A Winter’s Tale
Picador USA, 1998
Reviewed by Seana Graham
We should perhaps get clear from the start that the Mr. White in question here is named Herbert, not Walter. He is not a brilliant meth dealing chemist, but rather a lonely photographer with some memory problems. And the setting is not the hot desert landscape of New Mexico, but the chill winter landscape of St. Paul, Minnesota. It is 1939.
Detective Wesley Horner notices Herbert before he actually suspects him of anything. They both find themselves eating in a White Castle café and even then Horner is struck by Herbert’s oddity: “He sat, balding and rotund, on his stool, like an egg in an egg cup”. Horner and his partner don’t have long to speculate about him, though, because the next thing you know, they are on the scene of a crime. A young woman has been murdered and she’s not the only “dime a dance girl” found dead. Before too long, it’s clear that Herbert White is the prime suspect.
This novel is set up as a classic noir crime story, and it won an Edgar award on that account, but it is actually something different. As a pure mystery, it is not completely satisfying. It’s not aiming to be. And this is because the confession of Mr. White is a different kind of confession than you usually find in a crime novel.

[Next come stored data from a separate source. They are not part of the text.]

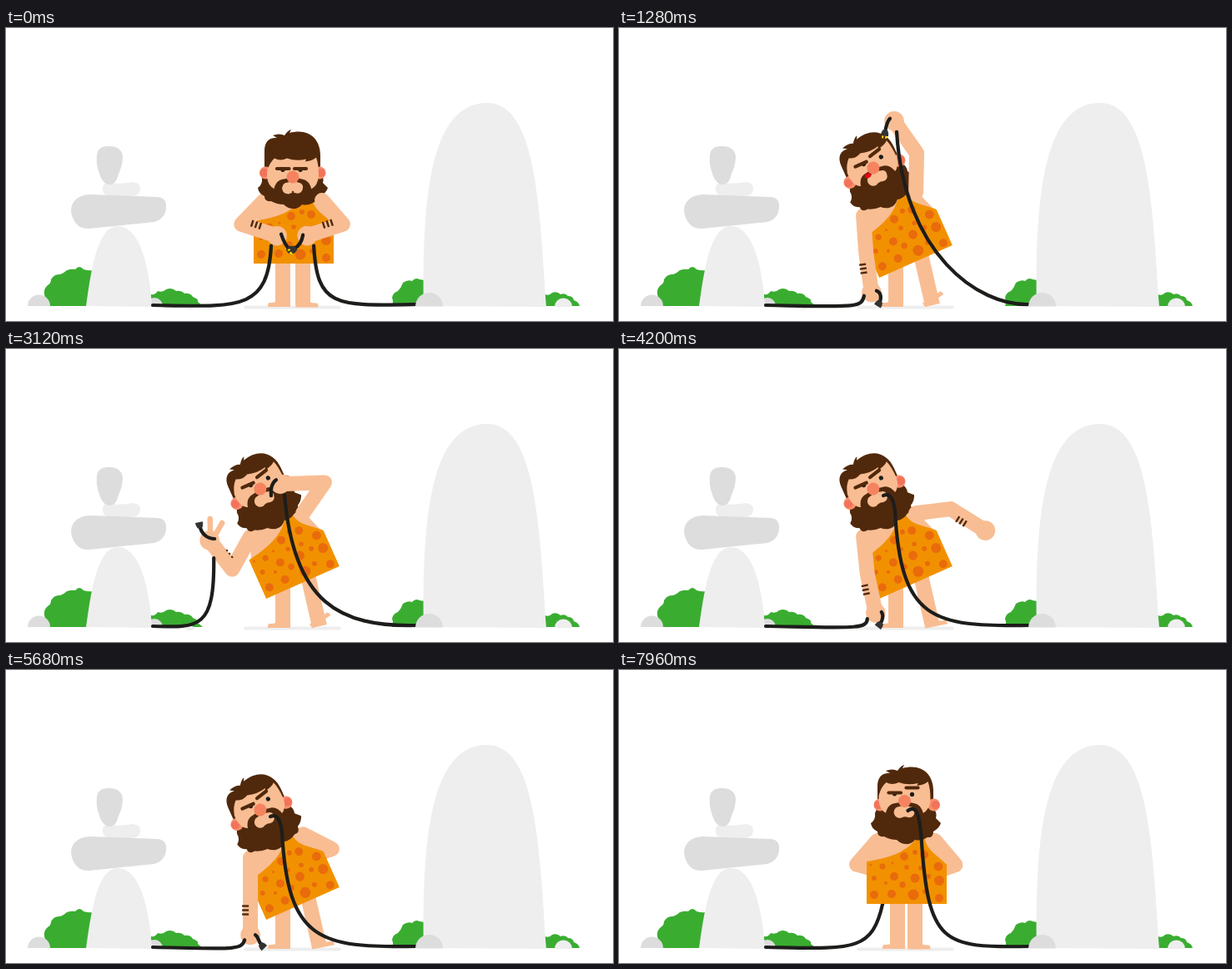
Animation, 728 px wide and 352 px high, one loop 8 s. Source, as an HTML page with a canvas:

```html
<!DOCTYPE html>
<html lang="en">
<head>
<meta charset="utf-8">
<title>Caveman and cables</title>
<style>
  html, body { margin: 0; width: 100%; height: 100%; overflow: hidden; background: #fff; }
  canvas { display: block; width: 728px; height: 352px; }
</style>
</head>
<body>
<canvas id="stage" width="728" height="352"></canvas>
<script>
const ctx = document.getElementById('stage').getContext('2d');
const LOOP = 8000;
const C = {
  skin: '#f8bd93', orange: '#f29100', spot: '#e96b0c', hair: '#50290c', nose: '#f5835f',
  ear: '#f78f6c', earIn: '#f2735a', red: '#e30613', cable: '#1d1d1b', plug: '#333', yellow: '#ffde00',
  light: '#eeeeee', grey: '#dddddd', green: '#3aad31'
};

// ---- drawing helpers
function fill(color, d) { ctx.fillStyle = color; ctx.fill(new Path2D(d)); }
function disc(color, x, y, rx, ry = rx) {
  ctx.fillStyle = color;
  ctx.beginPath();
  ctx.ellipse(x, y, rx, ry, 0, 0, 7);
  ctx.fill();
}
function dome(color, x, y, r) {
  ctx.fillStyle = color;
  ctx.beginPath();
  ctx.arc(x, y, r, Math.PI, 0);
  ctx.fill();
}
function line(color, width, points, cap = 'round') {
  ctx.strokeStyle = color;
  ctx.lineWidth = width;
  ctx.lineCap = cap;
  ctx.lineJoin = 'round';
  ctx.beginPath();
  points.forEach(([x, y]) => ctx.lineTo(x, y));
  ctx.stroke();
}
function curve(x, y, c) {
  ctx.strokeStyle = C.cable;
  ctx.lineWidth = 4.2;
  ctx.lineCap = 'round';
  ctx.beginPath();
  ctx.moveTo(x, y);
  ctx.bezierCurveTo(...c);
  ctx.stroke();
}
function at(x, y, deg, draw) {
  ctx.save();
  ctx.translate(x, y);
  ctx.rotate(deg * Math.PI / 180);
  draw();
  ctx.restore();
}
const polar = ([x, y], deg, len) =>
  [x + len * Math.cos(deg * Math.PI / 180), y + len * Math.sin(deg * Math.PI / 180)];
const offset = ([x, y], list) => list.map((v, i) => v + (i % 2 ? y : x));

// ---- motion: [time, values] keys with eased moves between them
const ease = u => u * u * (3 - 2 * u);
function sample(keys, t) {
  const i = keys.findIndex(k => k[0] > t);
  if (i === 0) return keys[0][1];
  if (i < 0) return keys[keys.length - 1][1];
  const [t0, a] = keys[i - 1], [t1, b] = keys[i];
  const u = ease((t - t0) / (t1 - t0));
  return a.map((v, n) => v + (b[n] - v) * u);
}
const between = (t, a, b) => t >= a && t < b;

// x, y, lean, head drop, look down
const bow = [345, 283, 0, 6, 1], lean = [356, 280.5, -24, 0, 0], stand = [345, 281, 0, 0, 0];
const body = [[160, bow], [660, lean], [6020, lean], [6420, stand]];

// left leg, right hip, right ankle, foot lift
const legs = [
  [160, [332, 356, 356, 0]], [660, [332, 362, 376, -36]], [3520, [332, 362, 376, -36]],
  [3800, [332, 362, 376, -11]], [6020, [332, 362, 376, -11]], [6420, [334, 355, 355, 0]]
];

// upper arm angle and length, forearm angle and length, bracelet side
const R = {
  plug: [49, 38, 162, 45, 6], high: [-89, 47, 235, 47, 15], bite: [-55, 45, 178, 53, 15],
  out: [-7, 42, 392, 49, 6], hip: [27, 39, 521, 22, 6], back: [50, 38, 520, 22, 6]
};
const rightArm = [
  [160, R.plug], [720, R.high], [1340, R.high], [1720, R.bite], [3440, R.bite],
  [3920, R.out], [4240, R.out], [4680, R.hip], [6020, R.hip], [6420, R.back]
];
const L = {
  plug: [134, 40, 18, 45, -5], down: [86, 45, 82, 48, 6], raised: [119, 45, 232, 44, 12],
  low: [84, 45, 78, 48, 6], hang: [90, 45, 90, 48, 6], back: [131, 38, 15, 22, 6]
};
const leftArm = [
  [160, L.plug], [660, L.down], [2560, L.down], [3000, L.raised], [3400, L.raised],
  [3800, L.low], [4280, L.low], [4900, L.hang], [6020, L.hang], [6420, L.back]
];

// first control x, second control, end, then the loose stub; all but the first follow the hand
const LC = {
  plug: [280, -11, 90, -7, 12, 5, -2, 7, 4, 10, 12, 15, 16],
  down: [282, -12, 19, -9, 4, 6, -2, 12, 0, 12, 8, 9, 13],
  raised: [232, 6, 106, 5, 21, 6, -2, -3, -2, -10, -8, -12, -18],
  low: [280, -10, 20, -10, 7, 7, -1, 10, 3, 8, 10, 5, 14],
  hang: [268, -10, 19, -7, 6, 6, 0, 10, 2, 9, 8, 14, 13],
  back: [280, -3, 100, 10, 41, 6, 0, 10, 2, 9, 8, 14, 13]
};
const leftCable = leftArm.map(([t, pose]) => [t, LC[Object.keys(L).find(k => L[k] === pose)]]);
const RC = {
  plug: [395, 12, 86, 8, 12, -5, -1, -6, 6, -9, 12, -16, 16],
  high: [430, 12, 159, 3, 13, -5, -3, -9, 1, -10, 7, -11, 14],
  bite: [400, 16, 143, 5, 13, -5, -5, -10, -2, -12, 6, -11, 14],
  mouth: [375, 23, 149, 16, 19, 16, 19, 14, 0, 8, -3, 2, 0],
  back: [388, 22, 161, 14, 31, 14, 31, 12, 8, 9, -8, -2, 0]
};
const rightCable = [
  [160, RC.plug], [720, RC.high], [1340, RC.high], [1720, RC.bite], [3440, RC.bite],
  [3540, RC.mouth], [6020, RC.mouth], [6420, RC.back]
];
const hold = [[3440, [1]], [3540, [0]]];

// brow lift, brow tilt, gaze, face shift
const face = [
  [160, [0, 0, 0, 0]], [620, [6, -14, 5, 0]], [6020, [6, -14, 5, 0]], [6380, [0, 0, 0, 0]],
  [7600, [0, 0, 0, 0]], [7740, [6, 0, 0, -1.5]]
];

// ---- scenery
function scenery() {
  fill(C.green, 'M46 334Q48 326 46 320Q45 313 50 309Q54 307 54 302Q58 295 65 296Q70 294 73 291Q79 289 83 290Q88 284 93 290Q100 292 104 291V334Z');
  fill(C.green, 'M174 334V320Q179 321 182 316Q188 318 192 314Q199 311 204 316Q210 315 214 319Q221 318 224 323Q232 326 230 329L236 334Z');
  fill(C.green, 'M463 334Q465 329 463 324Q464 318 470 316Q474 312 476 306Q482 302 487 304Q491 299 496 302L502 303V334Z');
  fill(C.green, 'M646 320Q652 322 655 318Q661 316 665 320Q671 318 674 322Q680 322 681 327Q687 329 688 334H646Z');
  dome(C.grey, 39.5, 334, 13.5);
  dome(C.grey, 178, 334, 10);
  fill(C.light, 'M96 334C102 290 110 238 134 238C160 238 172 285 175 335Z');
  fill(C.light, 'M121 186Q140 188 152 185Q162 186 161 194Q160 202 150 202H125Q115 201 116 192Q116 187 121 186Z');
  fill(C.grey, 'M100 200L182 203Q193 204 192 216Q191 229 178 233L100 241Q88 242 82 232Q76 221 79 213Q84 201 100 200Z');
  fill(C.grey, 'M110 148Q114 141 124 142Q138 142 140 154Q140 165 135 175Q132 188 125 188Q117 188 113 178Q106 160 110 148Z');
  fill(C.light, 'M501 334C499 200 510 90 577 90C636 90 640 215 648 335Z');
  dome(C.light, 668.5, 335, 10.5);
  disc(C.light, 220.5, 335.5, 5.5, 2.8);
  fill(C.light, 'M287 333.5H400Q404 335.5 400 337.5H287Q283 335.5 287 333.5Z');
}

// ---- character parts
const foot = 'M0 0V-6H18Q19 -5 25 -5Q27 -5 27 0Z';
function drawLegs([left, hip, ankle, lift]) {
  line(C.skin, 18, [[left, 270], [left, 333]], 'butt');
  ctx.save();
  ctx.translate(left + 9, 335);
  ctx.scale(-1, 1);
  fill(C.skin, foot);
  ctx.restore();
  line(C.skin, 18, [[hip, 272], [ankle, 333]], 'butt');
  at(ankle - 8.5, 335.5, lift, () => fill(C.skin, foot));
}

const spots = [
  [306, 270, 5], [327, 269, 5], [353, 270, 6.5], [384, 274, 5], [330, 248, 5], [306, 250, 3],
  [320, 256, 2], [340, 258, 3.7], [355, 250, 5.5], [384, 253, 6], [371, 248, 3], [342, 224, 5],
  [366, 222, 5], [355, 219, 3], [345, 237, 2.8], [316, 236, 3.6], [328, 232, 1.5], [302, 234, 1.5],
  [362, 238, 2.8], [383, 236, 5.4], [367, 266, 3]
];
function drawTorso() {
  fill(C.skin, 'M312 192H376L393 240H297Z');
  const cloth = new Path2D('M297 281V230C325 226 345 218 356 203H367C370 218 382 222 393 234V281Z');
  ctx.fillStyle = C.orange;
  ctx.fill(cloth);
  ctx.save();
  ctx.clip(cloth);
  spots.forEach(s => disc(C.spot, ...s));
  ctx.restore();
}

function drawHead(drop, look, [lift, tilt, gaze, shift], shouting) {
  ctx.save();
  ctx.translate(0, drop);
  fill(C.hair, 'M310 165V140C310 128 316 123 325 124L320 121Q328 118 334 121Q338 115 342 114L340 118C362 112 377 124 377 145V165Q382 172 380 178L386 184Q384 190 377 194Q377 202 370 201Q362 206 355 204Q350 210 344 209Q338 209 333 204Q325 204 318 200Q310 201 310 194Q303 191 302 184Q308 180 307 172Z');
  for (const [x, inner] of [[311.5, 309.5], [376, 378]]) {
    disc(C.ear, x - shift, 162 + 4 * look, 7.6);
    disc(C.earIn, inner - shift, 162 + 4 * look, 5);
  }
  ctx.translate(shift, 13.5 * look);
  fill(C.skin, 'M313 151Q316 140 322 135Q329 139 337 135Q348 139 360 136L359 139Q368 138 372 134Q375 142 375 156Q374 168 366 172H322Q314 168 313 157Z');
  fill(C.hair, 'M321 174Q323 161 333 160Q344 157 355 160Q364 161 367 174V182H321Z');
  fill(C.skin, 'M338 164Q344 161 350 164Q357 165 356 171Q355 178 348 177Q344 175 339 178Q332 178 331 171Q332 164 338 164Z');
  if (look > 0.5) disc(C.hair, 344, 175.5, 1.2);
  if (shouting) disc(C.red, 334.5, 163.5, 4, 2.8);
  disc(C.cable, 332 + gaze * 0.7, 148.8, 2.6);
  disc(C.cable, 353 + gaze, 148.8 + lift * 0.1, 2.6);
  line(C.hair, 4.2, [[325, 147.5], [339.5, 147.5]]);
  at(353, 147.5 - lift, tilt, () => line(C.hair, 4.2, [[-7, 0], [7, 0]]));
  disc(C.nose, 344, 157.5, 7.5);
  ctx.restore();
}

function solveArm(shoulder, [a, la, b, lb, side]) {
  const elbow = polar(shoulder, a, la);
  return { shoulder, elbow, hand: polar(elbow, b, lb), b, lb, side };
}
function drawArm({ shoulder, elbow, hand, b, lb, side }, banded) {
  line(C.skin, 18, [shoulder, elbow, hand]);
  disc(C.skin, ...hand, 11.8);
  if (!banded || side > 13) return;
  at(...elbow, b, () => {
    for (const d of [-5, 0, 5]) {
      const x = lb * 0.38 + d;
      line(C.hair, 2.4, [[x, side - 4], [x, Math.min(side + 4, 10)]], 'butt');
    }
  });
}

function drawPlug(stub, prongs) {
  const [cx, cy, x, y] = stub.slice(4);
  at(x, y, Math.atan2(y - cy, x - cx) * 180 / Math.PI, () => {
    if (prongs) line(C.yellow, 2, [[3, -2], [7, -2]], 'butt'), line(C.yellow, 2, [[3, 2], [7, 2]], 'butt');
    fill(C.plug, 'M-3 -3Q1 -5 4 -4.5V4.5Q1 5 -3 3Z');
  });
}
function drawCable(startX, startY, anchor, c, loose) {
  const [c2x, c2y, ex, ey, ...stub] = offset(anchor, c.slice(1));
  curve(startX, startY, [c[0], startY + 2, c2x, c2y, ex, ey]);
  if (!loose) return;
  curve(stub[0], stub[1], stub.slice(2));
  return stub;
}

// ---- one picture at time t
function draw(t) {
  const [x, y, angle, baseDrop, look] = sample(body, t);
  const tug = between(t, 1720, 2520) ? 1.4 : between(t, 6760, 7560) ? 0.6 : 0;
  const drop = baseDrop - tug * Math.sin((t - 1720) / 400 * Math.PI * 2) ** 2;
  const rad = angle * Math.PI / 180, cos = Math.cos(rad), sin = Math.sin(rad);
  const toStage = (px, py) => {
    const dx = px - 345, dy = py - 281;
    return [x + dx * cos - dy * sin, y + dx * sin + dy * cos];
  };
  const onBody = part => at(x, y, angle, () => { ctx.translate(-345, -281); part(); });

  const right = solveArm(toStage(379, 205), sample(rightArm, t));
  const left = solveArm(toStage(310, 205), sample(leftArm, t));
  const rightFront = t < 4500, leftFront = t < 6240;
  const features = sample(face, t);

  const mouth = toStage(350 + features[3], 169);
  const [held] = sample(hold, t);
  const anchor = mouth.map((v, i) => v + (right.hand[i] - v) * held);
  const leftWire = () => drawCable(176, 333, left.hand, sample(leftCable, t), leftFront);

  ctx.fillStyle = '#fff';
  ctx.fillRect(0, 0, 728, 352);
  scenery();
  if (!leftFront) leftWire();
  drawLegs(sample(legs, t));
  if (!rightFront) drawArm(right, false);
  if (!leftFront) drawArm(left, false);
  onBody(drawTorso);
  if (leftFront) {
    drawArm(left, true);
    const spread = Math.min(1, Math.max(0, Math.min((t - 2800) / 160, (3520 - t) / 140)));
    if (spread > 0) {
      const [hx, hy] = left.hand;
      line(C.skin, 6.5, [[hx + 1, hy], [hx + 0.5, hy - 26 * spread]]);
      line(C.skin, 6.5, [[hx + 3, hy], [hx + 3 + 12 * spread, hy - 21 * spread]]);
    }
  }
  onBody(() => drawHead(drop, look, features, between(t, 860, 1500)));
  if (rightFront) drawArm(right, true);
  if (leftFront) drawPlug(leftWire(), t < 400);
  const stub = drawCable(492, 332, anchor, sample(rightCable, t), true);
  if (t < 1560) drawPlug(stub, true);
  dome(C.grey, 507.5, 334.5, 16.5);
}

const start = performance.now();
function tick() {
  draw((performance.now() - start) % LOOP);
  requestAnimationFrame(tick);
}
tick();
</script>
</body>
</html>
```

I was struck by this as I was preparing this review. I hadn’t really bothered to read the epigraph the first time around, primarily because it was in Latin (Clark doesn’t translate it). But this time I realized that it was a quote from St. Augustine’s Confessions, and you know that that coincidence can’t be accidental. This particular passage has to do with memory and begins:
“See what a space I have gone over in my memory seeking Thee, O Lord; and I have not found Thee without it. … But where in my memory residest Thou, O Lord, where residest Thou there?” (10.24.35)
This question would not be irrelevant to Herbert White, who has no problem with short term memory nor with recalling the distant past. It’s the middle range he finds problematic. In order to keep track of that middle range, he has resorted to writing down what has happened to him in a series of notebooks, passages of which are interspersed with Horner’s tale of detection. Unfortunately, this routine doesn’t help White much when it comes to the crunch.
The classic detective story is said to be popular because it offers the reader catharsis—the crime is solved, the killer caught. This novel doesn’t play by those rules, and by those standards, some will find it unsatisfying. Clark has other fish to fry here. If you’re willing to forego the pleasure of a twisty ending though, I am pretty sure that you will find Clark’s novel pleasing on other, deeper levels.